asserts that she has failed to provide the evidence necessary to sustain her burden of proof. See, e.g., Lapan v.
Berno’s, Inc., 137 Vt. 393 (1979) (stating necessity for expert medical testimony to establish causal link between
employment, injury and benefits sought). Such a rigid interpretation of the case law undermines both the spirit and
intent of the workers’ compensation formal hearing process, which is designed to be speedy, inexpensive and
relatively informal, Workers’ Compensation Rule 17.1100. Medical opinions routinely find expression in medical
records and written reports. If cogently stated, they are entitled to be considered to the same extent as any other
- Yet although Dr. Phillips clearly explained his rationale for undertaking a third surgery,
his perspective seems to have been simply that it was worth trying. He has failed to
convince me that it was likely to improve Claimant’s condition to any appreciable extent,
which is the reasonableness standard I must impose.
- In contrast, Dr. Rudolf’s opinion on the medical necessity issue was clear, thorough and
objectively supported. Drawing both on the lack of objective findings on
electrodiagnostic testing and on Claimant’s failure to realize sustained improvement from
her prior surgeries, he concluded that the likelihood of success from a third surgery was
“extremely low.” I concur.
- I acknowledge that Claimant realized some benefit from her third surgery, however shortlived
it proved to be. I must believe that Dr. Phillips was anticipating more sustained
improvement; yet according to Dr. Rudolf’s credible analysis, he had no reasonable basis
for doing so.
- I conclude that Claimant has failed to sustain her burden of proving that Dr. Phillips’
November 2014 surgery was medically necessary. She therefore has failed to establish
that the treatment was reasonable under §640(a). For that reason, I conclude that
Defendant is not obligated to pay the associated workers’ compensation benefits.
- As Claimant has failed to prevail on her claim for benefits, she is not entitled to an award
of costs and attorney fees.

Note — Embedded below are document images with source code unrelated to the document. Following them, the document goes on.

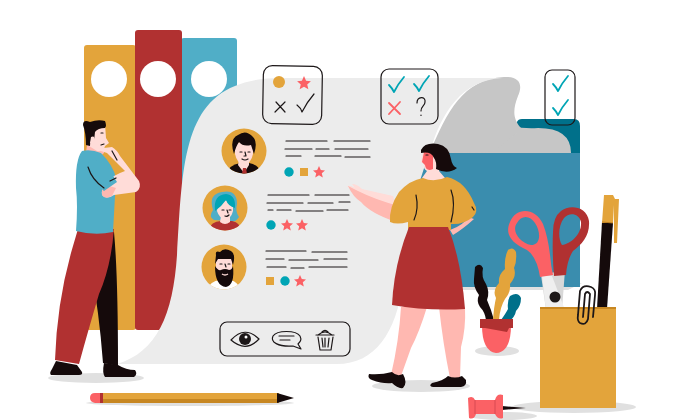
<!DOCTYPE html>
<html lang="en">
<head>
<meta charset="utf-8">
<title>Choosing a candidate</title>
<style>
:root {
  --ink: #1c1718; --black: #150a0b; --red: #b13131; --coral: #fb6165; --mustard: #e3a43b;
  --sky: #50aec7; --blue: #3a8dae; --deep: #00708a; --teal: #00a5b5;
  --paper: #ececec; --fold: #c6c6c6; --shadow: #e0e0e0; --skin: #ffb8b1; --pale: #ffdcd8;
}
html, body { margin: 0; background: #fff; overflow: hidden; }
svg { display: block; width: 674px; height: 420px; }
.ink { fill: var(--ink); } .black { fill: var(--black); } .red { fill: var(--red); } .coral { fill: var(--coral); }
.mustard { fill: var(--mustard); } .sky { fill: var(--sky); } .blue { fill: var(--blue); } .deep { fill: var(--deep); }
.teal { fill: var(--teal); } .paper { fill: var(--paper); } .fold { fill: var(--fold); } .shadow { fill: var(--shadow); }
.skin { fill: var(--skin); } .pale { fill: var(--pale); } .white { fill: #fff; }
.line { fill: none; stroke: var(--ink); stroke-width: 1.2; stroke-linecap: round; stroke-linejoin: round; }
.tick { fill: none; stroke: var(--teal); stroke-width: 1.8; stroke-linecap: round; stroke-linejoin: round; }
.cross { fill: none; stroke: var(--coral); stroke-width: 1.8; stroke-linecap: round; }
</style>
</head>
<body>
<svg viewBox="0 0 674 420" role="img" aria-label="A man and a woman compare candidate profiles on a giant sheet of paper among office supplies">
  <defs>
    <path id="star" d="M0-6 L1.8-2 6-1.6 2.8 1.2 3.8 5.4 0 3.2 -3.8 5.4 -2.8 1.2 -6-1.6 -1.8-2Z"/>
    <path id="check" d="M0 8 Q3 11 5 15 Q9 7 15 0"/>
    <clipPath id="portrait"><circle r="22.5"/></clipPath>
  </defs>

  <g id="ground-shadows" class="shadow">
    <ellipse cx="96" cy="378" rx="48" ry="5"/>
    <ellipse cx="421" cy="386" rx="49" ry="6"/>
    <ellipse cx="190" cy="403" rx="104" ry="3"/>
    <ellipse cx="497" cy="351" rx="22" ry="5"/>
    <ellipse cx="574" cy="407" rx="62" ry="6"/>
    <ellipse cx="503" cy="416" rx="34" ry="4"/>
    <path d="M402 283H582L568 290H404Z"/>
  </g>

  <g id="binders">
    <rect class="mustard" x="84" y="45" width="52" height="285" rx="3"/>
    <rect class="sky" x="181" y="38" width="56" height="292" rx="3"/>
    <rect class="red" x="135" y="30" width="47" height="300" rx="3"/>
    <circle class="white" cx="109" cy="79" r="18"/>
    <circle class="white" cx="158" cy="79" r="18"/>
    <circle class="white" cx="209" cy="79" r="18"/>
  </g>

  <g id="folder">
    <path class="deep" d="M404 155H507L517 122Q518 119 522 119H574Q580 119 580 126V160H404Z"/>
    <path class="fold" d="M420 158L512 126Q524 129 538 128Q571 128 571 153V158Z"/>
    <path class="blue" d="M404 153H580V287H404Z"/>
  </g>

  <g id="sheet">
    <path class="fold" d="M430 152C447 112 463 79 504 77C520 76 523 85 518 96C513 109 512 119 522 129C506 140 500 152 481 153Z"/>
    <path class="paper" d="M117 364C157 352 173 315 177 255C182 175 182 107 235 86Q253 78 282 78H502C462 80 441 113 430 152C412 196 409 238 403 283C396 333 375 364 337 364Z"/>
  </g>

  <g id="mark-panels">
    <rect class="line" x="263" y="66" width="59" height="58" rx="9" transform="rotate(1 292 95)"/>
    <circle class="mustard" cx="279" cy="82" r="6"/>
    <use href="#star" class="coral" transform="translate(304 83) scale(1.15)"/>
    <path class="line" d="M276 102L285 112M285 102L275 112M297 105Q301 108 302 112Q307 102 314 94"/>
    <rect class="line" x="381" y="69" width="57" height="55" rx="8"/>
    <use href="#check" class="tick" x="389" y="77"/>
    <use href="#check" class="tick" x="414" y="76"/>
    <path class="cross" d="M389 103L400 114M400 102L389 114"/>
    <path class="line" d="M417 103C417 96 426 96 425 102C425 106 421 106 421 111M421 115V115.5"/>
    <rect class="line" x="545" y="70" width="30" height="55" rx="7"/>
    <use href="#check" class="tick" x="553" y="76"/>
    <use href="#check" class="tick" x="553" y="100"/>
  </g>

  <g id="candidate-one">
    <g transform="translate(244 151)">
      <circle class="mustard" r="22.5"/>
      <g clip-path="url(#portrait)">
        <path class="black" d="M-17 24Q-16 14-4 12H5Q16 14 17 24Z"/>
        <path class="pale" d="M-5 9H5V14L0 22-6 14Z"/>
        <path class="red" d="M-1 17L2 17 3 23H-2Z"/>
        <path class="pale" d="M-9-7Q0-12 9-7V3Q7 13 0 13Q-7 13-9 3Z"/>
        <path class="black" d="M-10 3Q-15-12-6-16Q2-22 9-14Q14-9 10 3L7-6Q-1-4-5-9Q-8-5-10 3Z"/>
      </g>
      <path class="line" stroke-width="1" d="M-4 1H-2M4 1H6M1 1L2 5H0M-2 8Q1 10 4 8"/>
    </g>
    <path class="line" d="M286 141H327M334 141H370M285 149H312M316 149H329M335 149H368M286 156H301M315 156H341M345 157H370"/>
    <circle class="teal" cx="289" cy="172" r="4.7"/>
    <rect class="mustard" x="300" y="168" width="8" height="8"/>
    <use href="#star" class="coral" x="319" y="172"/>
  </g>

  <g id="candidate-two">
    <g transform="translate(225 208)">
      <circle class="mustard" r="22.5"/>
      <g clip-path="url(#portrait)">
        <path class="sky" fill="#22a5b6" d="M-11 12Q-17 9-12 2Q-17-14-3-16Q12-19 12-4Q10 3 14 9Q10 15 5 13Z"/>
        <path class="red" d="M-17 23Q-14 13-4 13H7Q16 15 17 24Z"/>
        <path class="pale" d="M-4 8H5V14Q0 18-5 14Z"/>
        <path class="pale" d="M-7-6Q2-10 8-4V3Q6 11 0 11Q-6 10-8 3Z"/>
        <path class="teal" d="M-10 3Q-12-13 1-14Q11-13 10 0Q3-2 1-8Q-3-2-10 3Z"/>
      </g>
      <path class="line" stroke-width="1" d="M-3 2H-1M4 2H6M2 2L3 5M0 8Q2 9 4 7"/>
    </g>
    <path class="line" d="M268 195H309M315 195H349M267 203H303M308 203H333M339 202H350M268 210H273M277 210H291M296 211H323M327 210H348"/>
    <circle class="teal" cx="271" cy="225" r="4.7"/>
    <use href="#star" class="coral" x="287" y="225"/>
    <use href="#star" class="coral" x="302" y="225"/>
  </g>

  <g id="candidate-three">
    <g transform="translate(224 267)">
      <circle class="mustard" r="22.5"/>
      <g clip-path="url(#portrait)">
        <path class="white" d="M-17 23Q-14 14-4 13H6Q15 15 17 24Z"/>
        <path class="pale" d="M-8-8H8V6Q6 14 0 16Q-7 13-8 5Z"/>
        <path class="black" d="M-9-3L-8-12Q-9-17-4-15Q0-20 7-16Q12-13 9-2L7-8H-6Z"/>
        <path class="black" d="M-9-1Q-6 4-3 3Q1 1 5 3Q8 3 9-1Q11 18 2 20Q-9 19-9-1Z"/>
      </g>
      <path class="line" stroke-width="1" d="M-4-3H-2M4-3H6M1-3L2 0"/>
      <path d="M-2 7Q1 9 4 7" fill="none" stroke="#ffdcd8" stroke-width="1.4"/>
    </g>
    <path class="line" d="M266 251H306M312 252H347M266 259H284M289 260H318M324 259H347M267 267H286M291 268H304M309 267H347"/>
    <rect class="mustard" x="266" y="277" width="8" height="8"/>
    <circle class="teal" cx="285" cy="281" r="4.7"/>
    <use href="#star" class="coral" x="300" y="281"/>
  </g>

  <g id="toolbar">
    <rect class="line" x="220" y="322" width="130" height="34" rx="7"/>
    <g id="view-icon">
      <path class="line" d="M231 340Q245 325 259 339Q246 353 231 340Z"/>
      <circle class="ink" cx="245" cy="339" r="6"/>
      <circle class="white" cx="246" cy="337" r="1.5"/>
    </g>
    <path id="comment-icon" class="line" d="M293 346C278 347 270 342 273 336C277 330 296 330 300 336C302 340 300 342 298 344L301 349ZM279 336H294M280 340H290"/>
    <path id="delete-icon" class="line" d="M316 335H334M318 337L320 350H331L333 337M318 335Q325 329 332 335M322 332Q325 329 328 332M322 338L323 347M325 338V347M329 338L328 347"/>
  </g>

  <g id="man">
    <path class="black" d="M91 240L114 232Q118 275 118 366L103 363Q99 310 91 270Z"/>
    <path class="red" d="M78 229H114Q111 267 99 294Q88 331 79 364L55 360Q57 300 73 246Z"/>
    <path class="black" d="M56 361L77 365L82 372Q83 375 79 375H51Q49 373 52 369Z"/>
    <path class="black" d="M104 363L118 365Q126 370 135 370Q138 374 134 377H105Q102 373 104 363Z"/>
    <path class="skin" d="M88 139H104V153L96 160 86 152Z"/>
    <path class="pale" d="M88 128L105 124 106 138 109 143 105 146Q104 152 97 151L89 146Z"/>
    <path class="black" d="M83 125Q83 119 90 122Q98 119 105 121Q107 126 105 128Q98 128 95 132L94 141Q90 139 90 146L86 145Q86 133 83 125Z"/>
    <path class="pale" d="M91 137Q95 135 95 141Q94 145 90 143Z"/>
    <path class="sky" d="M82 151Q91 149 101 153Q113 165 116 178L113 232Q95 236 76 231Q78 205 76 188Q75 160 82 151Z"/>
    <path class="pale" d="M108 179L120 173 125 171 107 153 101 151Q99 149 104 148L112 147Q117 150 120 156L139 181Q142 188 136 192L114 195Q106 200 102 195Q100 189 108 187Z"/>
    <path class="skin" d="M102 189Q107 184 116 188L112 196Q105 200 102 195Z"/>
    <path class="sky" d="M89 160Q102 157 112 174L117 182 104 191Q90 180 88 169Z"/>
    <path class="line" d="M88 167Q92 180 104 188M110 181L116 178M101 133H103M101 145L104 144M112 151L117 160"/>
  </g>

  <g id="woman">
    <path class="skin" d="M401 307H427Q419 333 411 348L401 376 391 375Q399 341 401 307Z"/>
    <path class="skin" d="M439 307H465Q466 329 461 347L460 378 450 378Q443 344 439 307Z"/>
    <path class="black" d="M392 372Q397 377 403 374Q408 383 403 388Q398 389 392 383Q383 384 372 380Q367 378 369 374Q381 375 392 372Z"/>
    <path class="black" d="M448 376Q455 379 462 376L466 380Q467 386 461 387H433Q428 386 432 383Q443 381 448 376Z"/>
    <path class="pale" d="M396 206L365 200Q357 196 353 190L347 186Q350 185 355 188L352 184Q357 184 362 189L393 196Z"/>
    <path class="skin" d="M396 222Q370 213 361 202Q353 197 348 186L358 191Q376 200 399 206Z"/>
    <path class="pale" d="M423 151H439V171L445 178Q434 186 422 178L427 171Q423 169 424 164L421 162Z"/>
    <path class="coral" d="M424 152H433V169Q426 172 425 165L422 162Z"/>
    <path class="black" d="M421 150Q425 142 438 144Q449 146 451 159Q452 166 457 168Q448 175 436 169Q437 162 434 158Q431 151 421 153Z"/>
    <path class="skin" d="M450 230Q464 225 468 217L474 219Q463 229 453 235Z"/>
    <path class="mustard" d="M423 178Q434 183 447 177Q465 181 474 203Q479 211 473 217Q463 225 451 224V230H408V222Q397 225 390 222Q389 207 399 192Q410 180 423 178Z"/>
    <path class="red" d="M409 227H448Q461 259 465 309Q426 311 392 305Q394 264 409 227Z"/>
    <path class="line" d="M451 222Q456 203 451 190M414 220Q419 209 416 195M472 207L474 210M426 155H428"/>
  </g>

  <g id="pencil">
    <rect class="mustard" x="101" y="393" width="178" height="10"/>
    <path fill="#c78722" d="M101 399H279V403H101Z"/>
    <path class="coral" d="M95 393H101V403H95Q90 402 90 398Q90 393 95 393Z"/>
    <rect class="red" x="100" y="393" width="3" height="10"/>
    <path class="black" d="M277 393L294 398 277 403Z"/>
  </g>

  <g id="cactus">
    <path class="black" d="M475 267Q480 262 483 268Q481 277 486 284Q490 292 487 300Q491 309 494 320H486Q485 312 480 307Q476 301 479 295Q473 287 474 279Z"/>
    <path class="mustard" d="M508 250Q513 246 516 252Q517 261 514 268Q517 276 510 284Q511 292 505 299Q500 307 499 320H493Q494 306 496 298Q492 291 499 283Q498 275 505 269Q504 258 508 250Z"/>
    <path class="deep" d="M510 296Q518 291 521 298Q521 306 516 311Q515 318 505 325L501 320Q506 313 508 309Q507 301 510 296Z"/>
    <path class="coral" d="M482 325H511Q511 352 496 353Q482 351 482 325Z"/>
    <rect class="red" x="480" y="319" width="33" height="9"/>
    <path class="red" d="M485 328H509L507 332Z"/>
  </g>

  <g id="push-pin">
    <path class="black" d="M502 406L526 408 502 410Z"/>
    <path class="coral" d="M468 398Q473 395 475 400H495Q497 393 503 395V418Q498 420 495 414H476Q474 420 469 418Z"/>
    <path d="M475 400V414M495 400V414" stroke="#d84b52" fill="none"/>
  </g>

  <g id="scissors">
    <path fill="#d8d8d8" d="M541 275L565 270 562 310H546Z"/>
    <path fill="#efefef" d="M542 276H552L565 310H546Z"/>
    <path class="coral" fill-rule="evenodd" d="M510 222C516 207 535 207 543 224Q548 237 550 255Q551 266 553 275L540 277Q537 257 527 250C513 244 504 235 510 222ZM517 223C511 231 520 243 531 245C541 245 541 232 535 223C530 215 521 215 517 223Z"/>
    <path class="red" fill-rule="evenodd" d="M561 211C569 204 587 206 589 221C590 236 582 244 573 251Q567 260 566 275L554 276Q552 251 553 232Q553 217 561 211ZM564 218C558 226 558 239 562 245C571 244 582 234 581 222C579 213 569 212 564 218Z"/>
    <circle class="ink" cx="555" cy="297" r="5.5"/>
  </g>

  <g id="pen">
    <path class="black" d="M602 222L613 223 607 309H597Z"/>
    <path class="mustard" d="M604 195H613L615 199H619L617 243H614V205L613 223H602Z"/>
    <path d="M602 222L613 223" stroke="#b77b20" fill="none"/>
  </g>

  <g id="desk-cup">
    <rect class="mustard" x="540" y="307" width="76" height="101"/>
    <path d="M540 308H616" stroke="#c78722" stroke-width="2" fill="none"/>
    <path id="paper-clip" class="line" stroke-width="2" style="stroke-width:1.8" d="M583 317L585 294Q587 290 590 294L588 319Q586 326 580 323Q577 321 578 315L580 291Q583 284 591 287Q596 289 595 295L593 317"/>
  </g>
</svg>
</body>
</html>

Based on the foregoing findings of fact and conclusions of law, Claimant’s claim for workers’
compensation benefits causally related to her November 2014 surgery is hereby DENIED.
DATED at Montpelier, Vermont this 12th day of December 2016.
Anne M. Noonan
Within 30 days after copies of this opinion have been mailed, either party may appeal questions
of fact or mixed questions of law and fact to a superior court or questions of law to the Vermont
Supreme Court. 21 V.S.A. §§670, 672.